Unlocking the potential of Google Earth as a tool in invasion science

The use and popularity of Google Earth has grown tremendously since its launch, and it has a range of uses from mapping and viewing mountain bike routes to monitoring chimpanzee forest habitat. However, Google Earth had no formal recognition or guidelines for its use in the field of invasion science, despite the fact that many scientists and managers use it on a regular basis. The lack of formal sources of information on how to use Google Earth effectively in research projects provided the motivation for a research paper that provides helpful hints and tips for the use of virtual globes, such as Google Earth, in invasion science.

The paper, led by C·I·B researchers Vernon Visser and Dave Richardson, shows how Google Earth can be used to map tree invasions, monitor their progress and to identify field sites. The authors also used Google Earth for awareness raising and sharing of information online. For this, the authors developed a Google Earth dataset that highlights some impressive tree invasions in ecosystems around the world.

Further work is now underway to set up a global network of sentinel sites to monitor alien tree invasions, for example, from commercial alien tree plantations, botanical gardens and suburbia that are situated in largely treeless areas. The authors also provide smaller Google Earth dataset for the south western Cape of South Africa, of the type of network they would like to see ultimately developed for the entire globe.

Read the paper

Visser, V., Langdon, B., Pauchard, A. and Richardson, D.M. 2013. Unlocking the potential of Google Earth as a tool in invasion science. Biological Invasions. DOI 10.1007/s10530-013-0604-y

For more information, contact Dr Vernon Visser at

Lodgepole pine (Pinus contorta) invasion in Chile

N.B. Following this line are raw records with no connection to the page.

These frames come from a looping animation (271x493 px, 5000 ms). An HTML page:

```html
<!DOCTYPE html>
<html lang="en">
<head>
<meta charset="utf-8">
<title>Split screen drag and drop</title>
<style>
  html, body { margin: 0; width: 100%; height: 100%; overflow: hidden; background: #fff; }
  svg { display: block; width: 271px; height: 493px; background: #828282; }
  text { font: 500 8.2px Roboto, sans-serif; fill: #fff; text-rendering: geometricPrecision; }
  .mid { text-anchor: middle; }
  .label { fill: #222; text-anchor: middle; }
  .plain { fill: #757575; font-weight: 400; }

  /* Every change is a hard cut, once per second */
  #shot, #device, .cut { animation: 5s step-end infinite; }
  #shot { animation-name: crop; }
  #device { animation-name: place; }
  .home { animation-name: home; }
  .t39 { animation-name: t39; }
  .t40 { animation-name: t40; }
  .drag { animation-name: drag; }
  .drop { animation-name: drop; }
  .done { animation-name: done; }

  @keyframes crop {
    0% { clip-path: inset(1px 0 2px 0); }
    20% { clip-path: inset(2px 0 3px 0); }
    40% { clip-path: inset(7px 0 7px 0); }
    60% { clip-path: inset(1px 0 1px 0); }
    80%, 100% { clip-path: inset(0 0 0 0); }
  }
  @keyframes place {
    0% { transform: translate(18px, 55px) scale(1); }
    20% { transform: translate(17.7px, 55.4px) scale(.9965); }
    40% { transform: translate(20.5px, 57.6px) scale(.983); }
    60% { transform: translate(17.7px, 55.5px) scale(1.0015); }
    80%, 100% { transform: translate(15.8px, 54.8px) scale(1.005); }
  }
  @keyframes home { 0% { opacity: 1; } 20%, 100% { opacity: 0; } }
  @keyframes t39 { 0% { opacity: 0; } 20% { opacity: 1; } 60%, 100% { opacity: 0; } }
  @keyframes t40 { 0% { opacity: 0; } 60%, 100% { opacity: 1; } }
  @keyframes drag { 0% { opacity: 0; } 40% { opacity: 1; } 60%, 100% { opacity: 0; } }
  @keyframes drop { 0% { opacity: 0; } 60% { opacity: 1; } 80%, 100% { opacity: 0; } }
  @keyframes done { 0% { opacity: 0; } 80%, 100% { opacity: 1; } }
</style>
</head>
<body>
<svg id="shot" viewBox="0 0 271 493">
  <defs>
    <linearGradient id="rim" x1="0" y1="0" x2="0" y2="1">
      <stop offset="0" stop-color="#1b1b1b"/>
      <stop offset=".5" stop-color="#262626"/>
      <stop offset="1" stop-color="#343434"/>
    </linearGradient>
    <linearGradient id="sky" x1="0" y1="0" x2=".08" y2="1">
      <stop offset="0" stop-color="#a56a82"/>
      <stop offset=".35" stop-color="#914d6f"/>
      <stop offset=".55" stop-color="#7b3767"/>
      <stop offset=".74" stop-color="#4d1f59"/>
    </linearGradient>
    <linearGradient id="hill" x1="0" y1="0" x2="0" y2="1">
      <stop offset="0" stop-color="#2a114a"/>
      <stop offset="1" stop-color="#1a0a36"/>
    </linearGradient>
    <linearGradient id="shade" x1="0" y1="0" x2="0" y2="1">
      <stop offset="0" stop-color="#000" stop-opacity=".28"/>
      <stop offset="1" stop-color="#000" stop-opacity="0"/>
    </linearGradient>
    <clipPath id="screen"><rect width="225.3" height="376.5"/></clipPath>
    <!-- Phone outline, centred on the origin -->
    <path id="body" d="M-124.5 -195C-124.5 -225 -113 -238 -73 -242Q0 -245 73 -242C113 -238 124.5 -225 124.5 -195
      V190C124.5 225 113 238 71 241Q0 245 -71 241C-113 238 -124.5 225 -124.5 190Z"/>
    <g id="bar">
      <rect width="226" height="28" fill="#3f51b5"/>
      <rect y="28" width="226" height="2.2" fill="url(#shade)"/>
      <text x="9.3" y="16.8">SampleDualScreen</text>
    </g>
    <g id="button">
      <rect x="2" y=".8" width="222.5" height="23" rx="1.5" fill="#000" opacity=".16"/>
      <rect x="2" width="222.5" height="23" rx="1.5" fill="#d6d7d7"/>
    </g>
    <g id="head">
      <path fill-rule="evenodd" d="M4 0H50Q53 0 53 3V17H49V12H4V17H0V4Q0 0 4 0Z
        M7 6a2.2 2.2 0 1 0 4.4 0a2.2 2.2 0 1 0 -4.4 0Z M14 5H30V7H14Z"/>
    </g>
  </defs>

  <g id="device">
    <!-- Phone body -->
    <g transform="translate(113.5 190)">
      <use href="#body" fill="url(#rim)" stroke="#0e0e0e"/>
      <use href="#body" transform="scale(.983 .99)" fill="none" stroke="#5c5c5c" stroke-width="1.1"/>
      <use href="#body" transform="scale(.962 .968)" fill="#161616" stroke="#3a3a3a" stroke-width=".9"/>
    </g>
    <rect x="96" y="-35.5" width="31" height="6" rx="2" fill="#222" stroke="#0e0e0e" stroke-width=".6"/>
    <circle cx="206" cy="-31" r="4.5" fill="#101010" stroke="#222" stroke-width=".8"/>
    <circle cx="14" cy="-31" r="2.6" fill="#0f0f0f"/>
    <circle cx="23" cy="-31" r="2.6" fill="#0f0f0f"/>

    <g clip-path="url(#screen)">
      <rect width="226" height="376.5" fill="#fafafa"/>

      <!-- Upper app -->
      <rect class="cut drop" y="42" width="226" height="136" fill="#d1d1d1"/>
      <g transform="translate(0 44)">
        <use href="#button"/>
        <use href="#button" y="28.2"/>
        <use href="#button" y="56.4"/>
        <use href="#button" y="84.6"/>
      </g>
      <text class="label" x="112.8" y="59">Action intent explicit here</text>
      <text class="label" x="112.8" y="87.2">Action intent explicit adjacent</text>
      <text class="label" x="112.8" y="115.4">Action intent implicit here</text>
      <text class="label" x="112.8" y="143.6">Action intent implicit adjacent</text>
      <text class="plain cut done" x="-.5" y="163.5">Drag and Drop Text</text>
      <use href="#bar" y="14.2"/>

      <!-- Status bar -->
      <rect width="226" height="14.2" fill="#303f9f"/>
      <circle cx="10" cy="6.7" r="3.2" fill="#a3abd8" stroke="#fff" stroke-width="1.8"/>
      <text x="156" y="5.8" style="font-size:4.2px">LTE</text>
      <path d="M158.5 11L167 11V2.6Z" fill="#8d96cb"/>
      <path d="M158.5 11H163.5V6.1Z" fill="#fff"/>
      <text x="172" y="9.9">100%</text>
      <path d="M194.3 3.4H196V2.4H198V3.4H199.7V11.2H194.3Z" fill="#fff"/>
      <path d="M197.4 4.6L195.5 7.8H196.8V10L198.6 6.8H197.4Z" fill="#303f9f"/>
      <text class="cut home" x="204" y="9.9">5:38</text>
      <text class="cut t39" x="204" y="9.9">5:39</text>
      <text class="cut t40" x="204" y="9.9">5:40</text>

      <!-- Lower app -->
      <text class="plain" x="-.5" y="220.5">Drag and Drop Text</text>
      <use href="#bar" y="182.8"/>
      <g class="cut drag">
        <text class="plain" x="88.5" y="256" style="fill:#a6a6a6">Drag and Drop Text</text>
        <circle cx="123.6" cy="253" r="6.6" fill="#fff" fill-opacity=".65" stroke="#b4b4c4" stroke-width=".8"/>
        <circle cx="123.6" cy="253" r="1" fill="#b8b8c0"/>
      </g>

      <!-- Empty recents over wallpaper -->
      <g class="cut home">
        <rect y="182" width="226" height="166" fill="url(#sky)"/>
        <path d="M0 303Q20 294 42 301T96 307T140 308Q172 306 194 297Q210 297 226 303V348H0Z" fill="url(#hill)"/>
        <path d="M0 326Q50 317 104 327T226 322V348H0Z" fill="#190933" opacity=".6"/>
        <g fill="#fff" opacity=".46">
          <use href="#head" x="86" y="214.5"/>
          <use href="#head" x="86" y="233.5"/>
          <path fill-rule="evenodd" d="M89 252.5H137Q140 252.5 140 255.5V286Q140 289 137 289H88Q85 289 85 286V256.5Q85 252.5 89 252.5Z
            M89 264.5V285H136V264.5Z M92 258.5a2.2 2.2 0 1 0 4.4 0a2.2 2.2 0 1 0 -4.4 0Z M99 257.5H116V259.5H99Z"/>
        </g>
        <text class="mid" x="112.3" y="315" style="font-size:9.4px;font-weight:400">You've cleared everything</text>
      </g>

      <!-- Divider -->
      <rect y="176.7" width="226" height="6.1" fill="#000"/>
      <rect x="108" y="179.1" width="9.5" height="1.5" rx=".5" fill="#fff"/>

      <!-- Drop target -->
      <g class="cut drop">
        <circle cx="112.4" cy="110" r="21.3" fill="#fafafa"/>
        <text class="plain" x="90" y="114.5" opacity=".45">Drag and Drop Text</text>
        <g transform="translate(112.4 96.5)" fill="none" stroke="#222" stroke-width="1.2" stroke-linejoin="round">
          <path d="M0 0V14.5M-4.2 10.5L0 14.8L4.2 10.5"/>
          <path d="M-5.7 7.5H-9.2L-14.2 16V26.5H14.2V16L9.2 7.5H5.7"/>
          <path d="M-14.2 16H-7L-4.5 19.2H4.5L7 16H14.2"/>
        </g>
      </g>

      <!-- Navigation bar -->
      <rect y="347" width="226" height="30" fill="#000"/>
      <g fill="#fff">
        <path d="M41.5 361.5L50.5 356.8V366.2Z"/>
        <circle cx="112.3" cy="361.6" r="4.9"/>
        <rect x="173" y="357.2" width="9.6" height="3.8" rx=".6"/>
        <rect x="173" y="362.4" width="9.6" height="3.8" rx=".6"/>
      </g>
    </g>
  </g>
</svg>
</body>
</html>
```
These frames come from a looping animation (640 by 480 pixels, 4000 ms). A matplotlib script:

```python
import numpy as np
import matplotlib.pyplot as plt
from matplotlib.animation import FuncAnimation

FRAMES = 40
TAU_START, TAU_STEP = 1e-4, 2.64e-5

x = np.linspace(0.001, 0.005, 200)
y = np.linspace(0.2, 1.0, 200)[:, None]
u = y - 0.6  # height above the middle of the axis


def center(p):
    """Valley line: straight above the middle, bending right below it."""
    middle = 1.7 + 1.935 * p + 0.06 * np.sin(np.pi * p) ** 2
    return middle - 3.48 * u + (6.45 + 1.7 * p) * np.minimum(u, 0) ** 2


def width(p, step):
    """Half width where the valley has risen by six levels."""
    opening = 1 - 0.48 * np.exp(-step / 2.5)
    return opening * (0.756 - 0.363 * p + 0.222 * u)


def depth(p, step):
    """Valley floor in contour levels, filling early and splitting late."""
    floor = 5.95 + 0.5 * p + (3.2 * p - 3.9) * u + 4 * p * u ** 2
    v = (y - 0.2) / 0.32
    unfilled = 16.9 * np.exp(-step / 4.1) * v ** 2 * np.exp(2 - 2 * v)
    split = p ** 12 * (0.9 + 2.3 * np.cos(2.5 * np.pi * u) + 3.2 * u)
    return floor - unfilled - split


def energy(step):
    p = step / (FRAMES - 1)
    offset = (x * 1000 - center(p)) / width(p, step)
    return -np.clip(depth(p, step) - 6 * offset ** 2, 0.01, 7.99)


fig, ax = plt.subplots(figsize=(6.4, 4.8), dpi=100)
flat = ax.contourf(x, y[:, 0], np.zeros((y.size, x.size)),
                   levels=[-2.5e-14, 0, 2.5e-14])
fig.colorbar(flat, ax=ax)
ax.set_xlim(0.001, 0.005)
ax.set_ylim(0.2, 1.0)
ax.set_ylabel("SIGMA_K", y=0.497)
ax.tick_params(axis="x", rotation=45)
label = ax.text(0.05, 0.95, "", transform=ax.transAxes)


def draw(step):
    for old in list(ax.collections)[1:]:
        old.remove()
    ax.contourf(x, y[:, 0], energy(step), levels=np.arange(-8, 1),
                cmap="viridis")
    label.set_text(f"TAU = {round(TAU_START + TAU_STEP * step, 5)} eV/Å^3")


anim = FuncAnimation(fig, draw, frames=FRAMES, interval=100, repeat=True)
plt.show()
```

Lodgepole pine (Pinus contorta) invasion in Chile at one of the sites described in the paper. The pine plantation is to the lower right corner of the image and the invaded area is directly above the diagonal line marking the original plantation boundary, although the invasion is now so dense that the two are almost indistinguishable. Photo credit: Google Earth.